An increasing number of millennials and young people are choosing to invest in bitcoin rather than in traditional stocks, bonds, and mutual funds. This might come as a surprise, but several key factors explain this trend, including mind-set, economic environment, and technological. Statistics bear this out. A study by Blockchain Capital in 2017 revealed that over 40% of millennials had heard of bitcoin compared to just 15% of people over the age of 65. That study was conducted before the huge spike in bitcoin’s price, so it is likely that figure has increased significantly since. Cryptocurrency investment draws in more young people than from any other age gap. Let’s look at why.
Young people have grown up with technology as a significant part of their life. They are comfortable with it. It’s not the scary society disrupter that others might fear, but a tool that can enhance lives and make them better. Many young people have never known a world without the internet or mobile phones. They have never known a non-digital life. This makes them fully prepared to accept digital currencies. The way we have conducted financial transactions has progressed from cash to cards, and now to a decentralised digital currency. Younger people are better positioned to accept and use this new payment method because the leap of faith is not so great. If everything else in life is digital, why not money as well?
There is no such thing as stability anymore
Well, some see it that way some times at least, no one more so than younger people. Millennials have grown up in a world of boom and bust. With economic bubbles popping in the 80s, 90s, and 00s, due to financial crashes, stock crashes, and the subprime housing fiasco. Boomers might have experienced the phenomena of one job for life, but that concept is alien to younger generations. They are used to, and even expect to leap from job to job, and the world is not so stable. That outlook is more comfortable dealing with the volatility nature of bitcoin. If economic forces have appeared to have failed so many people, why not try something new such as a decentralised monetary system?
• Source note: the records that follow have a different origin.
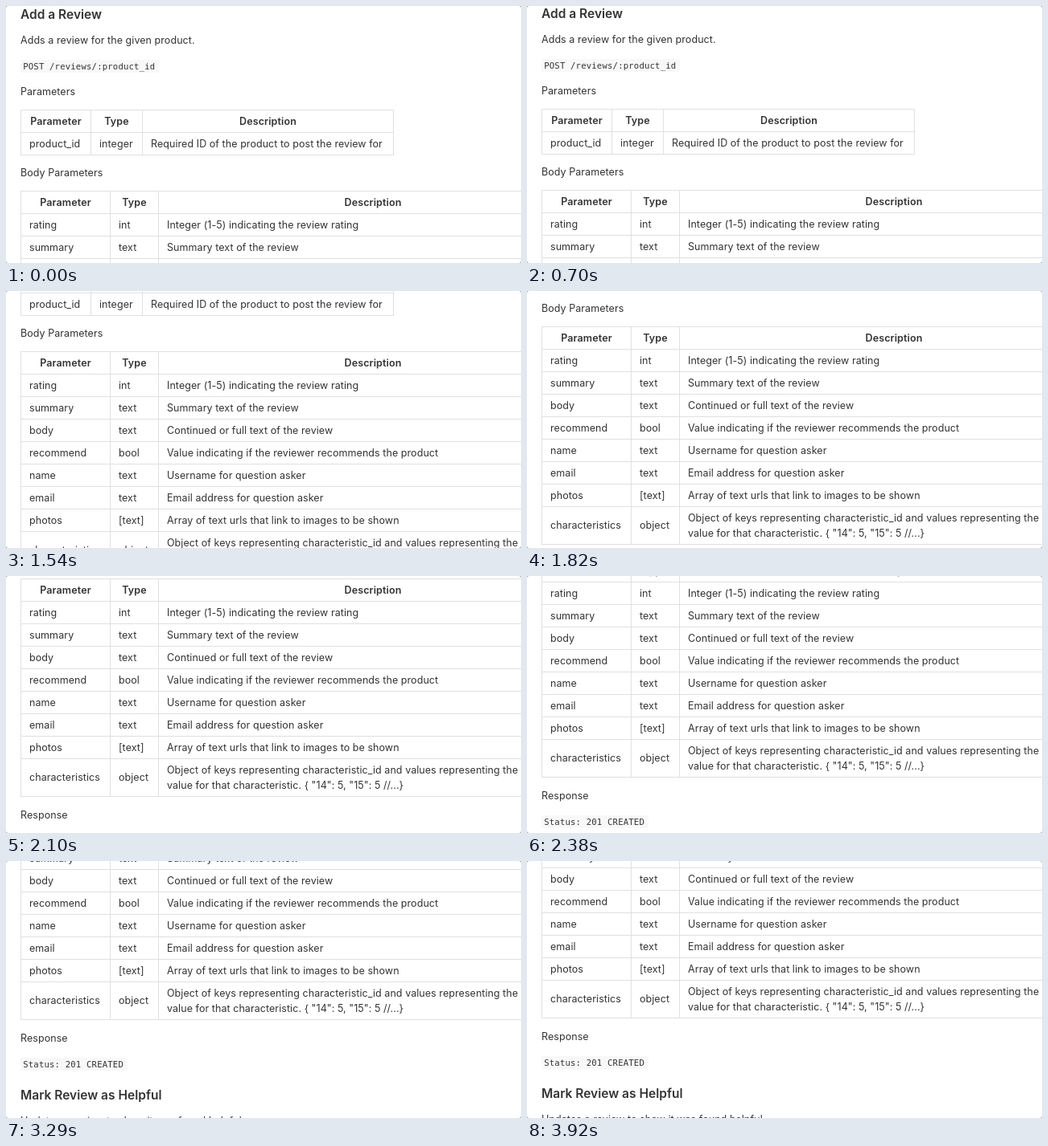
These frames come from a looping animation (640 px wide and 320 px high, 4.27 s). An HTML page:

```html
<!DOCTYPE html>
<html lang="en">
<head>
<meta charset="utf-8">
<title>API docs</title>
<style>
  html, body { margin: 0; width: 100%; height: 100%; overflow: hidden; background: #fff; }
  svg { display: block; width: 100vw; height: 100vh; }
  text { font: 12.5px Inter, "Open Sans", sans-serif; fill: #333; letter-spacing: .06px; white-space: pre; }
  .th { font-weight: 600; text-anchor: middle; letter-spacing: .12px; }
  .h { font-size: 15.5px; font-weight: 600; letter-spacing: 0; }
  .code { font: 10.6px "DejaVu Sans Mono", monospace; letter-spacing: .19px; }
  .chip { fill: #f8f8f8; }
  .rule { fill: none; stroke: #dfe0e2; shape-rendering: crispEdges; }
</style>
</head>
<body>
<svg viewBox="0 0 640 320">
  <g id="page"></g>
  <path fill="#a4a4a4" fill-rule="evenodd" d="M0 0H640V320H0ZM3 0A3 3 0 0 0 0 3V317A3 3 0 0 0 3 320H637A3 3 0 0 0 640 317V3A3 3 0 0 0 637 0Z"/>
</svg>
<script>
const LOOP = 4270, STEP = 70;
const page = document.getElementById('page');

function add(tag, attrs, content = '') {
  const el = document.createElementNS('http://www.w3.org/2000/svg', tag);
  for (const key in attrs) el.setAttribute(key, attrs[key]);
  el.textContent = content;
  page.appendChild(el);
}

const text = (x, y, content, cls = 'p') => add('text', { x, y, class: cls }, content);

function code(y, content) {
  add('rect', { x: 18, y: y - 12, width: 8 + content.length * 6.57, height: 16, rx: 2, class: 'chip' });
  text(21.2, y, content, 'code');
}

// cols: vertical rule positions; a cell holding an array is set on several lines
function table(top, cols, rows) {
  const left = cols[0], right = cols[cols.length - 1];
  let y = top, d = `M${left} ${y + .5}H${right + 1}`;
  rows.forEach((row, r) => {
    const height = row.some(Array.isArray) ? 47 : 28;
    row.forEach((cell, c) => {
      const lines = [].concat(cell);
      const base = y + height / 2 + 5 - (lines.length - 1) * 9.5;
      lines.forEach((line, i) => {
        const ly = Math.floor(base + i * 19);
        if (r) text(cols[c] + 11, ly, line);
        else text((cols[c] + cols[c + 1] + 1) / 2, ly, line, 'th');
      });
    });
    y += height;
    d += `M${left} ${y + .5}H${right + 1}`;
  });
  for (const x of cols) d += `M${x + .5} ${top}V${y + 1}`;
  add('path', { d, class: 'rule' });
}

const head = ['Parameter', 'Type', 'Description'];

text(18, 16, 'Add a Review', 'h');
text(18, 47, 'Adds a review for the given product.');
code(79, 'POST /reviews/:product_id');
text(18, 111, 'Parameters');
table(129, [18, 105, 169, 481], [
  head,
  ['product_id', 'integer', 'Required ID of the product to post the review for']
]);
text(18, 212, 'Body Parameters');
table(230, [18, 129, 189, 722], [
  head,
  ['rating', 'int', 'Integer (1-5) indicating the review rating'],
  ['summary', 'text', 'Summary text of the review'],
  ['body', 'text', 'Continued or full text of the review'],
  ['recommend', 'bool', 'Value indicating if the reviewer recommends the product'],
  ['name', 'text', 'Username for question asker'],
  ['email', 'text', 'Email address for question asker'],
  ['photos', '[text]', 'Array of text urls that link to images to be shown'],
  ['characteristics', 'object', [
    'Object of keys representing characteristic_id and values representing the',
    'value for that characteristic. { "14": 5, "15": 5 //...}'
  ]]
]);
text(18, 529, 'Response');
code(561, 'Status: 201 CREATED');
text(18, 601, 'Mark Review as Helpful', 'h');
text(18, 632, 'Updates a review to show it was found helpful.');

// scroll position over time: [ms, px]
const keys = [[0, 0], [630, 0], [700, 1], [1190, 110], [1820, 186], [2380, 251],
  [2660, 251], [3010, 282], [3360, 306], [LOOP, 306]];
const slope = i => keys[i + 1]
  ? (keys[i + 1][1] - keys[i][1]) / (keys[i + 1][0] - keys[i][0]) : 0;
const tangents = keys.map((_, i) => {
  const a = i ? slope(i - 1) : 0, b = slope(i);
  return a * b > 0 ? 2 * a * b / (a + b) : 0;
});

// monotone cubic through the keys
function scrollAt(t) {
  let i = 0;
  while (i < keys.length - 2 && t >= keys[i + 1][0]) i++;
  const [t0, y0] = keys[i], [t1, y1] = keys[i + 1];
  const span = t1 - t0, u = (t - t0) / span, v = 1 - u;
  return y0 + (y1 - y0) * u * u * (3 - 2 * u)
    + span * u * v * (tangents[i] * v - tangents[i + 1] * u);
}

function draw(now) {
  const t = Math.floor((now % LOOP) / STEP) * STEP;
  page.setAttribute('transform', `translate(0 ${-Math.round(scrollAt(t))})`);
}

const start = performance.now();
function tick() {
  draw(performance.now() - start);
  requestAnimationFrame(tick);
}
tick();
</script>
</body>
</html>
```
Younger people are okay with higher levels of risk
Younger people have a higher tolerance to risk than older generations. This goes beyond ways of thinking, environment, and technology – young people are genetically prone to take more risks. Bitcoin’s behaviour over the past couple of years has been one of peaks and troughs. It has made those lucky enough to get in early become millionaires – who wouldn’t be attracted by that? Yet, bitcoin is also viewed by some as too risky to get involved with. However if you combine a comfort with technology, a loss of faith in the current system, with a dash of risk, you have the recipe for a captive audience. This attitude fits with the make money quickly mentally that spills over into areas such as bitcoin casino, lotteries, freelancing, building an app to take over the world. This mind set of getting it done yesterday requires a certain level of risk-taking.
After that, we are not saying that young people don’t buy stocks and bonds. Or that older people run for the hills at the word blockchain. It’s just that millennials and younger people are perfectly positioned to invest and use bitcoin. Savvy investors know the value of diversifying, and young people connect with bitcoin, and what the blockchain revolution has to offer. They are just as happy setting aside a portion of their money to buy a few bits. And why not? Bitcoin might be worth a million dollars one day. Then again, it might bottom out. But so could any other stock or bond out there. But, if investors aren’t in the game they will certainly miss any booms.